Rent is charged to cover the landlord’s costs of maintaining the property, the running and administrative costs, and to give him (or her) a reasonable profit – or ‘return on their investment’. Landlords renting out property are engaged in a business activity so naturally, they will want to make a profit. Otherwise, there is no point in doing it.
But why is this a problem?
Tenants are paying these fees anyway. Surely it’s better for them to pay via higher rents meaning that the payment will be spread over a long period of time? At least then they know from the start what they are paying and won’t be ‘ambushed’ by massive admin fee demands at short notice when they have committed themselves to the property (as apparently often happens).
I think if I were a tenant, I would prefer to pay just the deposit and rent, even if that rent were a bit higher than have to fork out substantial additional sums at the start of the tenancy.
If there is a ban on agents fees I would support an exception for the following fees:
- The actual cost of reference checks – normally, I understand, in the region of £15-£65
- Half of the cost of an inventory check. (NB At the moment a tenancy agreement contract clause is considered fair if the landlord pays for either the check in or check out and the tenant pays for the other – but not if the tenant pays both)
- Fees if the tenants want to change tenants mid term or end the tenancy early
The reasons I support these exceptions are that:
- Paying for reference costs will discourage tenants applying for multiple properties when they know they will not pass referencing, and
- The inventory checkin/checkout is of benefit to tenants as well as landlords
- It is unfair for landlords to have to pay the additional costs which would be incurred in these circumstances
However, I suspect that if agents fees to tenants are banned – these will be included (although I think agents will still be able to make a charge to tenants for the third item as a condition of agreeing to the tenants’ request).
A more transparent system is needed
If agents are not allowed to charge tenant fees, and if all their costs are paid by the landlords, who then pass them on to rent, it is easier for tenants to assess the true cost of renting the property.
Because at present – a more expensive property might actually work out as cheaper long term if the tenant is not faced with large admin fees to find at the start. But the tenants often don’t know this until it’s too late.
Plus it is easier to absorb an overall higher charge if it is spread over 12 months – as opposed to having to find it all at the start.
Let the good agents shine
I also think (and if I am wrong no doubt they will correct me) that this would, on the whole, be good for the good agents.

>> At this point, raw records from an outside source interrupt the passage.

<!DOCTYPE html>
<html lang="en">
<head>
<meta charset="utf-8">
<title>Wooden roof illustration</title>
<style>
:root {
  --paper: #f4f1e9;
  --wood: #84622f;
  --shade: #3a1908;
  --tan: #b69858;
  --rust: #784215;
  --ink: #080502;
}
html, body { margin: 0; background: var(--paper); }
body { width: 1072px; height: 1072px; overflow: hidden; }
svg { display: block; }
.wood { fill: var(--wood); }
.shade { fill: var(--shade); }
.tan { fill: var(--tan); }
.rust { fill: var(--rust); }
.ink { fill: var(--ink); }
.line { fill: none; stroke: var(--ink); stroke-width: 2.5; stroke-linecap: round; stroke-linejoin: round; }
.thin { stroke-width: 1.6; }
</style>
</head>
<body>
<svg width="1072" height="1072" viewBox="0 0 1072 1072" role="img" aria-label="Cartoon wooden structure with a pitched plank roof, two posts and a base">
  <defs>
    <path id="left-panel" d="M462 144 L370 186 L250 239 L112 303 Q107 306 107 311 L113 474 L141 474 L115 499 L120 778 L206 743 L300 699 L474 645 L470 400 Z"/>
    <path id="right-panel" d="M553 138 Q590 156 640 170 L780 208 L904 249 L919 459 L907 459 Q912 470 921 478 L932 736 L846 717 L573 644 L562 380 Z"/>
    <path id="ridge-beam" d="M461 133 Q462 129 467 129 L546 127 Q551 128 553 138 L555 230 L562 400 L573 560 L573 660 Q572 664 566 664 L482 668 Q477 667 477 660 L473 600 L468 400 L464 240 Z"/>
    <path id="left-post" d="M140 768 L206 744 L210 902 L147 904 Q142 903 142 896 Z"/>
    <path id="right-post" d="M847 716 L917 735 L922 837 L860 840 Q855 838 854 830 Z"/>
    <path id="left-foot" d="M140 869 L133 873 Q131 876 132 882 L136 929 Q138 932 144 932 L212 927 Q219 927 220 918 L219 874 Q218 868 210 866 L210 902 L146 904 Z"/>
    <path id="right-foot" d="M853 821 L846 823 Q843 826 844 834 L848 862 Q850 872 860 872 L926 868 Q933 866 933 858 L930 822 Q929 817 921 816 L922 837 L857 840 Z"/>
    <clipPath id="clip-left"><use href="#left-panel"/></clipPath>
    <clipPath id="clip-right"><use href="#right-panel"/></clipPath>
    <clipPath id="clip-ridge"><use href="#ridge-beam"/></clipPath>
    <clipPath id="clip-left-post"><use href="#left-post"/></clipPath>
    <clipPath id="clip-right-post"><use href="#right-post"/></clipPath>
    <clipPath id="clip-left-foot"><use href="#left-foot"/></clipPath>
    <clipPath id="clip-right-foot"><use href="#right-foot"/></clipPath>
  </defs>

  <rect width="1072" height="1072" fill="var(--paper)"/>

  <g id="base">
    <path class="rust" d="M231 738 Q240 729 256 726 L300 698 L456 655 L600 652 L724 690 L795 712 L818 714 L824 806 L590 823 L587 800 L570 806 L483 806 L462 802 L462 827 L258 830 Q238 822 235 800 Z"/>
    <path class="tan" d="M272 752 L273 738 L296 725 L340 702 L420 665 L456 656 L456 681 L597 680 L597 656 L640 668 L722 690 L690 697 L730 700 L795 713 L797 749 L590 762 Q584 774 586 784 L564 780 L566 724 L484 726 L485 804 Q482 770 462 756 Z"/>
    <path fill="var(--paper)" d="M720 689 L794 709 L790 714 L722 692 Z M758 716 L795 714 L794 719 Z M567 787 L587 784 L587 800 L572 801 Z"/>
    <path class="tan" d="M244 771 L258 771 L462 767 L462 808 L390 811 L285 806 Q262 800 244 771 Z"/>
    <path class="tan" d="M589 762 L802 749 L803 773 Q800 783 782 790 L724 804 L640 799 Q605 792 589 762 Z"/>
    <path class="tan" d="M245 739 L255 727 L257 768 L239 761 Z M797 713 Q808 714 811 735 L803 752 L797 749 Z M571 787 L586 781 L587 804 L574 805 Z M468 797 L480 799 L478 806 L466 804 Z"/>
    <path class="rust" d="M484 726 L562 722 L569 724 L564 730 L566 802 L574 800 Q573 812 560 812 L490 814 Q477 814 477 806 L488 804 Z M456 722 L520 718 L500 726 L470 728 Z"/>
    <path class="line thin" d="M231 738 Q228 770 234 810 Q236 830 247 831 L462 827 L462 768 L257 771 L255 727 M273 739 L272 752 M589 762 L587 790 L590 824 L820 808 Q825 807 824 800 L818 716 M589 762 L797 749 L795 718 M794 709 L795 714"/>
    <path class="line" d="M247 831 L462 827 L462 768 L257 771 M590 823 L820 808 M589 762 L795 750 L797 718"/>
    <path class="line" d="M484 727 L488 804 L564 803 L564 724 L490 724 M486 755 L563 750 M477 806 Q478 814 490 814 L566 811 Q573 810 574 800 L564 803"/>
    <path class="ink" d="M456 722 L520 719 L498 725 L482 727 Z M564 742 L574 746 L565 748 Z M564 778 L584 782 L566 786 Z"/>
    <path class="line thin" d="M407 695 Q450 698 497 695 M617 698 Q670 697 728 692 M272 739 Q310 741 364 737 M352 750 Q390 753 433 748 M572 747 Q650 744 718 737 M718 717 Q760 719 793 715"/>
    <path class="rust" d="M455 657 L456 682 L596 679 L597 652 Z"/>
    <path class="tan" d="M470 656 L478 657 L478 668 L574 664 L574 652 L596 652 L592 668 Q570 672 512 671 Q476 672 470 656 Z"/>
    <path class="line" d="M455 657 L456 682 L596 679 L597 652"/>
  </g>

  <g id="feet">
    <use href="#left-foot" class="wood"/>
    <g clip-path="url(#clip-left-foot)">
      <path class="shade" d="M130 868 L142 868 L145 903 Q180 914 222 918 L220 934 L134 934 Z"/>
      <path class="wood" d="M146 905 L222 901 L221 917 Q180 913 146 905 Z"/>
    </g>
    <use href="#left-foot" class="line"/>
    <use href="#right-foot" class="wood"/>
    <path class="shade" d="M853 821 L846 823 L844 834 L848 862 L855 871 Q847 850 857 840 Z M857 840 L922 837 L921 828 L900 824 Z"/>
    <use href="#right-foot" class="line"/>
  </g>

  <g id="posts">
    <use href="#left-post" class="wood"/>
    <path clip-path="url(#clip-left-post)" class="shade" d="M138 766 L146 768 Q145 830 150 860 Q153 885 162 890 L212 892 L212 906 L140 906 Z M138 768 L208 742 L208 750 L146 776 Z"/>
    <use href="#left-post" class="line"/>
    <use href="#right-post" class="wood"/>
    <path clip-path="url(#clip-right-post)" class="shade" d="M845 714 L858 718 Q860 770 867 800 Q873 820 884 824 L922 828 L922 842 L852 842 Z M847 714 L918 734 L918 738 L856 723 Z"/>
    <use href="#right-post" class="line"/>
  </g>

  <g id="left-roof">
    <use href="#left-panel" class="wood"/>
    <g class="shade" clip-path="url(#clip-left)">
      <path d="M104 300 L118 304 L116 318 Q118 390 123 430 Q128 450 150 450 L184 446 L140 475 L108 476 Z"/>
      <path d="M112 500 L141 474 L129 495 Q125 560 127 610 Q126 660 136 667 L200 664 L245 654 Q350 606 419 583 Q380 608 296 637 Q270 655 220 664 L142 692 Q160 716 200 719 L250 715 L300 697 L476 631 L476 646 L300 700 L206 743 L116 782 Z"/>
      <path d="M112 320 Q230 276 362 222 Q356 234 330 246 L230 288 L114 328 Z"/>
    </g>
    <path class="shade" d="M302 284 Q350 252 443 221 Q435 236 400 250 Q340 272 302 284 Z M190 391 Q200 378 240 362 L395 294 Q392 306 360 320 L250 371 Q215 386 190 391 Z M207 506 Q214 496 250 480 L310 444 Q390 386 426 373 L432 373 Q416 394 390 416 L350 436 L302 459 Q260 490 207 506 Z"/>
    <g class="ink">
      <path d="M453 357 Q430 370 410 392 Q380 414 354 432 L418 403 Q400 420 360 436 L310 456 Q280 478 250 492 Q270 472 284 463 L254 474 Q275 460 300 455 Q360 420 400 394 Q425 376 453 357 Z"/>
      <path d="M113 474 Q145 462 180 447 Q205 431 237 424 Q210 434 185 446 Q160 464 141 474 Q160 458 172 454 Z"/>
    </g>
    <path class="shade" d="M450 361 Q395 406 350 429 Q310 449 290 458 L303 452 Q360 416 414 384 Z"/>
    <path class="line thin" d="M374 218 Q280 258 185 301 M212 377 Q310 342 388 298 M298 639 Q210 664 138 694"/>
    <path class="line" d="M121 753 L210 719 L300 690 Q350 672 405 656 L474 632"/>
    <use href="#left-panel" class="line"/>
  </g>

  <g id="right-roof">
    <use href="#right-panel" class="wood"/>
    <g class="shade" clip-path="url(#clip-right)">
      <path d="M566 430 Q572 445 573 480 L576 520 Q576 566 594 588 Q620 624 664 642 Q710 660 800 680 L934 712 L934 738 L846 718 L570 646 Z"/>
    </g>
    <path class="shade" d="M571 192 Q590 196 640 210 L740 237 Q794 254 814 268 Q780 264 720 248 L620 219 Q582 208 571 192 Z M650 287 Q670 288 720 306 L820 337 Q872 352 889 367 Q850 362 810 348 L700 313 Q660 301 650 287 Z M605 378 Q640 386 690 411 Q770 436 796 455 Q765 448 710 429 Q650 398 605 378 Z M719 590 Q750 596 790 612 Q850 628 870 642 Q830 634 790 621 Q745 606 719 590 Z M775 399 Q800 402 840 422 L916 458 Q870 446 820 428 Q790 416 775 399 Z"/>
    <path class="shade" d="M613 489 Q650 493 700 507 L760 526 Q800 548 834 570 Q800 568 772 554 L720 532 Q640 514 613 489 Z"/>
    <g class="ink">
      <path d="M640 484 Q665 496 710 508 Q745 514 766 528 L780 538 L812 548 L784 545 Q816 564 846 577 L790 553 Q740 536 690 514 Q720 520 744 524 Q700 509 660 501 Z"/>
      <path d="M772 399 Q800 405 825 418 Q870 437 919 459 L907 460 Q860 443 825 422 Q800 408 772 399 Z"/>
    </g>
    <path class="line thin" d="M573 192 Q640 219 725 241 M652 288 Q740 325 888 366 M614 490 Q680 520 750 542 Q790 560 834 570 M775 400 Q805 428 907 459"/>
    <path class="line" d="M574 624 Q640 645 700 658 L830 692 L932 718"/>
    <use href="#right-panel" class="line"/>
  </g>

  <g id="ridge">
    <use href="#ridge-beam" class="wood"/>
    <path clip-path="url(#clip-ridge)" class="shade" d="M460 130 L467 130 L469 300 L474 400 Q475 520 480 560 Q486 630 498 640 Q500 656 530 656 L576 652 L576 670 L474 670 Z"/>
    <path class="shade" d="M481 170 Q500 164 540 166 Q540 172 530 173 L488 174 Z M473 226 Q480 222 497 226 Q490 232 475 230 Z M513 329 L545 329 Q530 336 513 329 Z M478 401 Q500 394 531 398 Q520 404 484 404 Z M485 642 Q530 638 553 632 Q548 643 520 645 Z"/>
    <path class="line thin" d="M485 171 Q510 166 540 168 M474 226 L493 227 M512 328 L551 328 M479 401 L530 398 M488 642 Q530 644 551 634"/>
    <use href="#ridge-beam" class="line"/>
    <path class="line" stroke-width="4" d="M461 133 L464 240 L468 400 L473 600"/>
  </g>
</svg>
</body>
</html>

The ones that either don’t charge tenant fees at all or if they do, only make a modest charge.
They would be revealed as being considerably better value for their customers, the landlords. At the moment they are at a disadvantage as their less scrupulous competitors are able to appear more attractive to landlords because they get part of their income from tenants (often without landlord’s express knowledge or permission).
I am therefore largely on the side of those who would wish to ban tenant fees.
I suspect that this will happen eventually – although it is unlikely to be via the Renters Rights bill – unless this does considerably better than expected.